"SHSI Certificate of Recognition"
"Best on the Web"

Encyclopedia Dubuque

www.encyclopediadubuque.org

"Encyclopedia Dubuque is the online authority for all things Dubuque, written by the people who know the city best.”
Marshall Cohen—researcher and producer, CNN

Affiliated with the Local History Network of the State Historical Society of Iowa, and the Iowa Museum Association.




BONSON, William Watts

From Encyclopedia Dubuque
Jump to: navigation, search
Photo courtesy: Telegraph Herald
BONSON, William Watts (Dubuque, Ia, May 22, 1870--May 6, 1946). Educated in the local schools, Bonson attended the state university for two years and then entered law school at Columbia College. He returned to Dubuque and entered legal practice with his brother, Robert BONSON. (1)

W. W. Bonson was elected an alderman from the Fourth Ward on April 5, 1895. He also served as secretary of the NUTWOOD DRIVING CLUB and the HIGHLAND STOCK FARM and was a director of the GERMAN BANK. (2) In 1900 Bonson was secretary of the Dubuque Water Company when it was purchased by the city. (3)

In February 1904 a large amount of money was borrowed by W. W. Bonson, Robert BONSON, and Peter KIENE to construct boats and machinery doing business as the IOWA IRON WORKS.

Notes were signed or endorsed by W. W. Bonson and Robert BONSON and given to Peter Kiene with the assurance that he would be responsible for the debt.

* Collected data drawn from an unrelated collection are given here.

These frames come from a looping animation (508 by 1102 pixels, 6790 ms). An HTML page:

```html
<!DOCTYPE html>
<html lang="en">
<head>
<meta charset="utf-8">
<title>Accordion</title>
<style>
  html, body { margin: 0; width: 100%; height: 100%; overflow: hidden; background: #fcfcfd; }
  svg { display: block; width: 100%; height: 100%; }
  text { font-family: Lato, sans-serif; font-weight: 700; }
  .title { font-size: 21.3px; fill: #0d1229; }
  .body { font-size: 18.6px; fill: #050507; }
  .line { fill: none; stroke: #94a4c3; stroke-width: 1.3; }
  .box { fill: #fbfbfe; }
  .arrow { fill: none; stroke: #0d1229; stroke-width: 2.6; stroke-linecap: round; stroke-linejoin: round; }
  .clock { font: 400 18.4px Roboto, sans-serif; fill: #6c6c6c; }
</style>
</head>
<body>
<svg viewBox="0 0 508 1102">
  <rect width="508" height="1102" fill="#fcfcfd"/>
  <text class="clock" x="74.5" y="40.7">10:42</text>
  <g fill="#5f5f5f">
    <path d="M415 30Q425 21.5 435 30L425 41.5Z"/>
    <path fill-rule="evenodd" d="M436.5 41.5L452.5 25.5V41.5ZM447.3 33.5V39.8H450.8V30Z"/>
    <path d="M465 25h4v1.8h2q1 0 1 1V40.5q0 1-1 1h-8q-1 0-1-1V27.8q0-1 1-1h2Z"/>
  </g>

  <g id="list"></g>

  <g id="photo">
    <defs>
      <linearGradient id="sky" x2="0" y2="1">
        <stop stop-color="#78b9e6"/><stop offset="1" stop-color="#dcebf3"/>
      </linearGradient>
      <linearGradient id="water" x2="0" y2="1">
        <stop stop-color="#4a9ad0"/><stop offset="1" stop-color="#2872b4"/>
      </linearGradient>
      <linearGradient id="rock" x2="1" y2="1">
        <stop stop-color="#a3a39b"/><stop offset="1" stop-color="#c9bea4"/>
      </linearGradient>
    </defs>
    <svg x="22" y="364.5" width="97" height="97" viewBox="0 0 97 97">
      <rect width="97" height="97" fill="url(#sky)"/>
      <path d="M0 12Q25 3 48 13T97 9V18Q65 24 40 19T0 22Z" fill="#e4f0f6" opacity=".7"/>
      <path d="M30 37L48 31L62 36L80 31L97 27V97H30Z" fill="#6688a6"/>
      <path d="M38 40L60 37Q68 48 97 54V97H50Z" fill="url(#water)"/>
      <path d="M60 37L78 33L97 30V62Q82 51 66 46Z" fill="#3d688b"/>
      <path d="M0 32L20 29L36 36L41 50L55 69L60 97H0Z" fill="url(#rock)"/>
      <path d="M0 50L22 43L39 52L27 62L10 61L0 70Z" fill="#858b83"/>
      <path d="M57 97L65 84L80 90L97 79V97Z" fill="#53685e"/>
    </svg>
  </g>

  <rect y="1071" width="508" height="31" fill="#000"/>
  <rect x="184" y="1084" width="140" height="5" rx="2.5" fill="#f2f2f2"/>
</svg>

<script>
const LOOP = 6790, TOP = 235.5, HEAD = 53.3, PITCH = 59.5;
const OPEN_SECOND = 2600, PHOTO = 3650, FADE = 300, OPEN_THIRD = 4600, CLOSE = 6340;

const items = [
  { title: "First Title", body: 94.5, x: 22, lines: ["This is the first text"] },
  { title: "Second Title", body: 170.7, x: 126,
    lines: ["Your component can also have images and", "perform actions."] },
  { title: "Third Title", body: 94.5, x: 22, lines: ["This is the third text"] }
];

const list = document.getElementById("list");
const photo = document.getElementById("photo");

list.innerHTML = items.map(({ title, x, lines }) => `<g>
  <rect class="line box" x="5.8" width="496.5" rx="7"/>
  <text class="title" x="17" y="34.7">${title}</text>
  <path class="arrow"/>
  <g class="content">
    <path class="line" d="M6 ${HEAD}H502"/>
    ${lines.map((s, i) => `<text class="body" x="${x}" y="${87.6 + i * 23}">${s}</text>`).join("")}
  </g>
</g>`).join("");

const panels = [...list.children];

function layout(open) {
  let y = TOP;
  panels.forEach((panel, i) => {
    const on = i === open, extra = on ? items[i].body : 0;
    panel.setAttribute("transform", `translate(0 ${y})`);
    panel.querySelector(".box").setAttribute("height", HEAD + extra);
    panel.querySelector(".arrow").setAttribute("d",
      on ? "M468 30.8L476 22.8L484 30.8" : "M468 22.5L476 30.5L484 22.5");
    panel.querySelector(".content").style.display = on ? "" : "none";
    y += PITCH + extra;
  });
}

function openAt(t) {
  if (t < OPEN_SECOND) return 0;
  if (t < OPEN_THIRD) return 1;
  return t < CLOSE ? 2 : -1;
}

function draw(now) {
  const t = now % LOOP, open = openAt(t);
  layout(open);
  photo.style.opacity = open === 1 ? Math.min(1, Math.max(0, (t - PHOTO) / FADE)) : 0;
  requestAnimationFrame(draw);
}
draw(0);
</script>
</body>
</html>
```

There was no further accounting between the Bonsons and Kiene, who paid the interest on the indebtedness, but sold the notes to other parties. In 1914 the firm of PETER KIENE AND SON fell into bankruptcy.

Burnage Villa (1951) Photo courtesy: Robert E. Bonson
Burnage Villa (1979) later became the basis of FOUNTAIN PARK. Photo courtesy: Telegraph Herald
The total Bonson indebtedness came to $150,000 (worth $3,697,860.00 in 2018). Their assets turned over to the bankruptcy court included holdings in the Bonson Concentrator Company with its subsidiaries, over forty separate tracts of land and their holdings in over 1,000 acres of mineral lots, lands and properties in Dubuque County. They also had to forfeit their residence and farm of about 140 acres known as "Burnage Villa" which had been the homestead of the Bonson family for over thirty years. The only exceptions were claimed for life insurance and personal and household goods and wages. (4)

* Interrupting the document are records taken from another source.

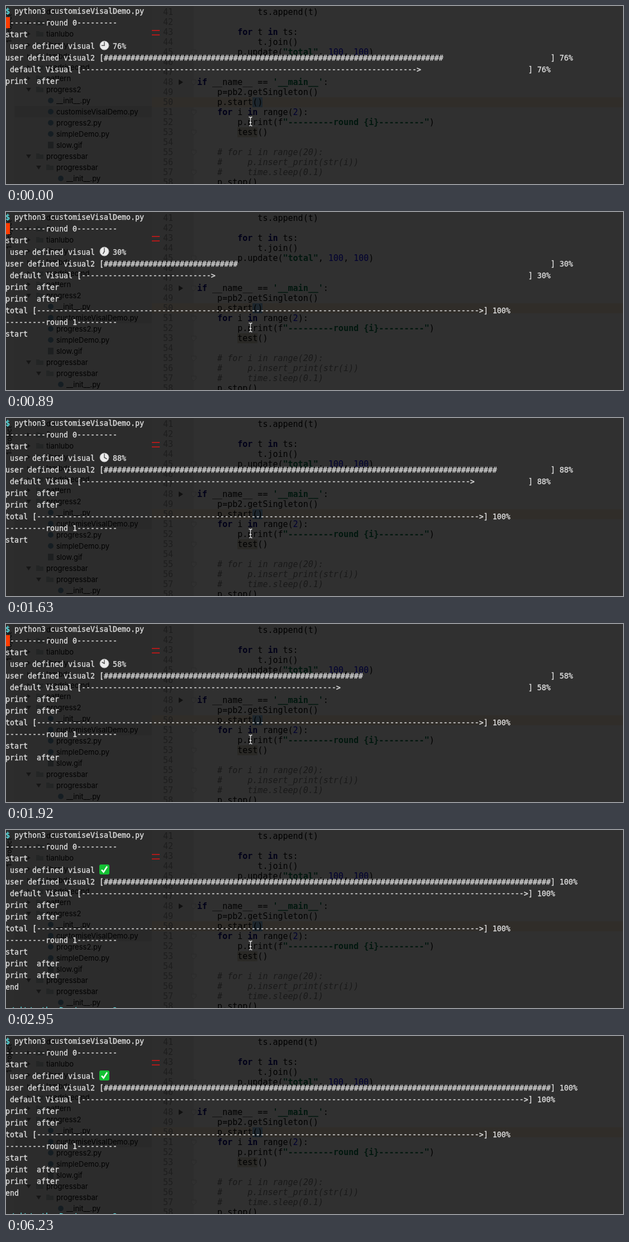
An HTML page that plays this animation: 1104x320 px, repeating every 6980 ms.

```html
<!DOCTYPE html>
<html lang="en">
<head>
<meta charset="utf-8">
<title>Terminal progress bars</title>
<style>
  html, body { margin: 0; width: 100%; height: 100%; overflow: hidden; background: #303030; }
  svg { display: block; width: 1104px; height: 320px; }
  text { white-space: pre; }
  .code { font: 15px "DejaVu Sans Mono", monospace; }
  .tree { font: 13px Inter, sans-serif; fill: #000; }
  .term { font: 13.29px "DejaVu Sans Mono", monospace; fill: #dedede; stroke: #dedede; stroke-width: .35px; }
  .k { fill: #000080; font-weight: bold; }
  .n { fill: #0000ff; }
  .s { fill: #007848; font-weight: bold; }
  .c { fill: #808080; font-style: italic; }
  .cyan { fill: #5ce6ea; stroke: #5ce6ea; }
</style>
</head>
<body>
<svg viewBox="0 0 1104 320">
  <rect width="1104" height="320" fill="#fff"/>
  <rect width="261" height="320" fill="#e8e8e8"/>
  <rect width="15" height="320" fill="#f0f0f0"/>
  <rect x="15" y="180" width="246" height="20" fill="#dadcdd"/>
  <rect x="261" width="75" height="320" fill="#f2f2f2"/>
  <rect x="261" y="164" width="843" height="18" fill="#fff0d8"/>
  <rect x="441" y="164" width="18" height="18" fill="#99ccee"/>
  <rect x="414" y="218" width="36" height="18" fill="#dedacb"/>
  <text class="tree" transform="translate(10 66) rotate(-90)" style="font-size:12px">1: Project</text>
  <g id="tree"></g>
  <g id="gutter" class="code"></g>
  <g id="code" class="code">
    <text>            ts.append(t)</text>
    <text></text>
    <text>        <tspan class="k">for</tspan> t <tspan class="k">in</tspan> ts:</text>
    <text>            t.join()</text>
    <text>        p.update(<tspan class="s">"total"</tspan>, <tspan class="n">100</tspan>, <tspan class="n">100</tspan>)</text>
    <text></text>
    <text></text>
    <text><tspan class="k">if</tspan> __name__ == <tspan class="s">'__main__'</tspan>:</text>
    <text>    p=pb2.getSingleton()</text>
    <text>    p.start()</text>
    <text>    <tspan class="k">for</tspan> i <tspan class="k">in</tspan> range(<tspan class="n">2</tspan>):</text>
    <text>        p.print(f<tspan class="s">"---------round {i}---------"</tspan>)</text>
    <text>        test()</text>
    <text></text>
    <text class="c">    # for i in range(20):</text>
    <text class="c">    #     p.insert_print(str(i))</text>
    <text class="c">    #     time.sleep(0.1)</text>
    <text>    p.stop()</text>
  </g>
  <rect width="1104" height="320" fill="#000" opacity=".81"/>
  <path d="M261 44H275M261 52H275" stroke="#b01a1a" stroke-width="2"/>

  <g id="term" class="term"></g>
  <rect id="block" y="20" width="7" height="20" fill="#ff3b00"/>
  <g id="clock" stroke-linecap="round">
    <circle cx="176" cy="71" r="8" fill="#ececec" stroke="#b4b4b4"/>
    <path d="M176 71V65" stroke="#555" stroke-width="1.4"/>
    <path id="hour" d="M176 71V66.5" stroke="#555" stroke-width="1.6"/>
  </g>
  <g id="check">
    <rect x="167" y="62" width="18" height="18" rx="3" fill="#14c034"/>
    <path d="M171 71.5L174.5 75.5L181 65.5" fill="none" stroke="#fff" stroke-width="2.6"/>
  </g>
  <path id="beam" d="M-3 -8Q0 -8 0 -5.5Q0 -8 3 -8M0 -6V6M-3 8Q0 8 0 5.5Q0 8 3 8M-2 2H2"
        fill="none" stroke="#e4e4e4" stroke-width="1.3"/>
</svg>
<script>
const LOOP = 6980, ROUND = 590, FIRST_DONE = 1920, END = 2950;
const $ = id => document.getElementById(id);

// Project tree: [kind, left edge of the icon, label], 20px per row
const tree = [
  ["dir", 54, "docs"], ["dir", 54, "flask"], ["dir", 54, "tianlubo"], ["dir", 54, "library"],
  ["dir", 54, "lambda"], ["dir", 54, "roadrivecmd"], ["dir", 54, "pattern"], ["open", 54, "progress2"],
  ["py", 72, "__init__.py"], ["py", 72, "customiseVisalDemo.py"], ["py", 72, "progress2.py"],
  ["py", 72, "simpleDemo.py"], ["img", 72, "slow.gif"], ["open", 54, "progressbar"],
  ["open", 72, "progressbar"], ["py", 90, "__init__.py"]
];
$("tree").innerHTML = tree.map(([kind, x, label], i) => {
  const y = 10 + i * 20;
  let icon;
  if (kind === "py") icon = `<circle cx="${x + 8}" cy="${y}" r="5" fill="#6f98b5"/>`;
  else if (kind === "img") icon = `<path d="M${x + 3} ${y - 6}h10v12h-10z" fill="#9aa3a8"/>`;
  else {
    const arrow = kind === "open" ? `M${x - 18} ${y - 3}h9l-4.5 7z` : `M${x - 16} ${y - 4}v8l6 -4z`;
    icon = `<path d="${arrow}" fill="#777"/>
      <path d="M${x} ${y - 5}h5l2 2h6v8h-13z" fill="#bcc3c7"/>`;
  }
  return icon + `<text class="tree" x="${x + 18}" y="${y + 5}">${label}</text>`;
}).join("");

// Editor lines and gutter
const lineY = i => 11 + i * 18;
[...$("code").children].forEach((line, i) => {
  line.setAttribute("x", 342);
  line.setAttribute("y", lineY(i) + 5);
});
let gutter = `<path d="M309 132v10l8 -5z" fill="#555"/>`;
for (let i = 0; i < 18; i++)
  gutter += `<text x="281" y="${lineY(i) + 5}" fill="#999">${41 + i}</text>`;
for (const n of [45, 48, 51, 53, 55, 57])
  gutter += `<path d="M332 ${lineY(n - 41) - 4}h8v5l-4 4l-4 -4z" fill="#fff" stroke="#d8d8d8"/>`;
$("gutter").innerHTML = gutter;

// [time, percent, clock hour]
const steps = [
  [0, 76, 9], [150, 82, 3], [300, 88, 7], [440, 94, 11], [590, 11, 2], [740, 21, 5],
  [890, 30, 7], [1030, 42, 10], [1180, 53, 2], [1330, 65, 6], [1480, 77, 12], [1630, 88, 4],
  [1770, 98, 8], [1920, 58, 10], [2060, 62, 4], [2210, 72, 1], [2360, 76, 5], [2510, 82, 9],
  [2660, 85, 3], [2800, 95, 7], [2950, 100, 12]
];
const blinks = [[0, 1], [300, 0], [740, 1], [1330, 0], [1770, 1], [2360, 0], [2800, 1], [2950, 0]];
const beams = [[0, 437.5, 207.5], [5800, 444.5, 210.5], [5940, 457, 230], [6090, 520, 257], [6230, -50, -50]];
const at = (list, t) => list.findLast(item => item[0] <= t);

const arrowBar = n => "[" + "-".repeat(n - 1) + "&gt;" + " ".repeat(100 - n) + "] " + n + "%";
const hashBar = n => "[" + "#".repeat(n).padEnd(100) + "] " + n + "%";
const heading = n => "---------round " + n + "---------";

function lines(t, n) {
  const done = t >= END, after = "print  after";
  const out = [
    '<tspan class="cyan">$</tspan> python3 customiseVisalDemo.py',
    heading(0), "start",
    " user defined visual" + (done ? "" : "    " + n + "%"),
    "user defined visual2 " + hashBar(n),
    " default Visual " + arrowBar(n),
    after
  ];
  if (t >= ROUND) out.push(after, "total " + arrowBar(100), heading(1), "start");
  if (t >= FIRST_DONE) out.push(after);
  if (done) out.push(after, "end", "", '<tspan class="cyan">~/git/pythonPro/progress2</tspan>');
  return out;
}

let shown;
function draw() {
  const t = performance.now() % LOOP;
  const step = at(steps, t), done = t >= END;
  if (step !== shown) {
    shown = step;
    $("term").innerHTML = lines(t, step[1]).map((s, i) =>
      `<text x="-1" y="${14 + i * 21}">${s}</text>`).join("");
    $("hour").setAttribute("transform", `rotate(${step[2] * 30} 176 71)`);
    $("clock").style.display = done ? "none" : "";
    $("check").style.display = done ? "" : "none";
  }
  $("block").style.display = at(blinks, t)[1] ? "" : "none";
  const [, x, y] = at(beams, t);
  $("beam").setAttribute("transform", `translate(${x} ${y})`);
  requestAnimationFrame(draw);
}
draw();
</script>
</body>
</html>
```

Legal trouble continued. In March, 1922 Frederick C. ROBINSON filed suit in district court against the Bonson Dry Concentrator Company, KLAUER MANUFACTURING COMPANY, Bonson Dry Process Company, W. W. Bonson, and William H. KLAUER for $2,600 he alleged was due him on an unsatisfied judgement awarded him on unpaid notes for borrowed money. The plaintiff also sought to have the respective rights of the partners in a specified list of mining machinery be determined by the court. (5)


---

Source:

1 "W. W. Bonson," Dubuque Daily Herald Souvenir Edition, January 25 1896, p. 30

2. Ibid.

3. "The Committee Accepts," The Dubuque Herald, January 28, 1900, p. 9

4. "Bonsons File Petitions in Bandruptcy," The Telegraph-Herald, February 17 1914, p. 1

5. "Courthouse News," Dubuque Telegraph-Herald, March 7, 1922, p. 9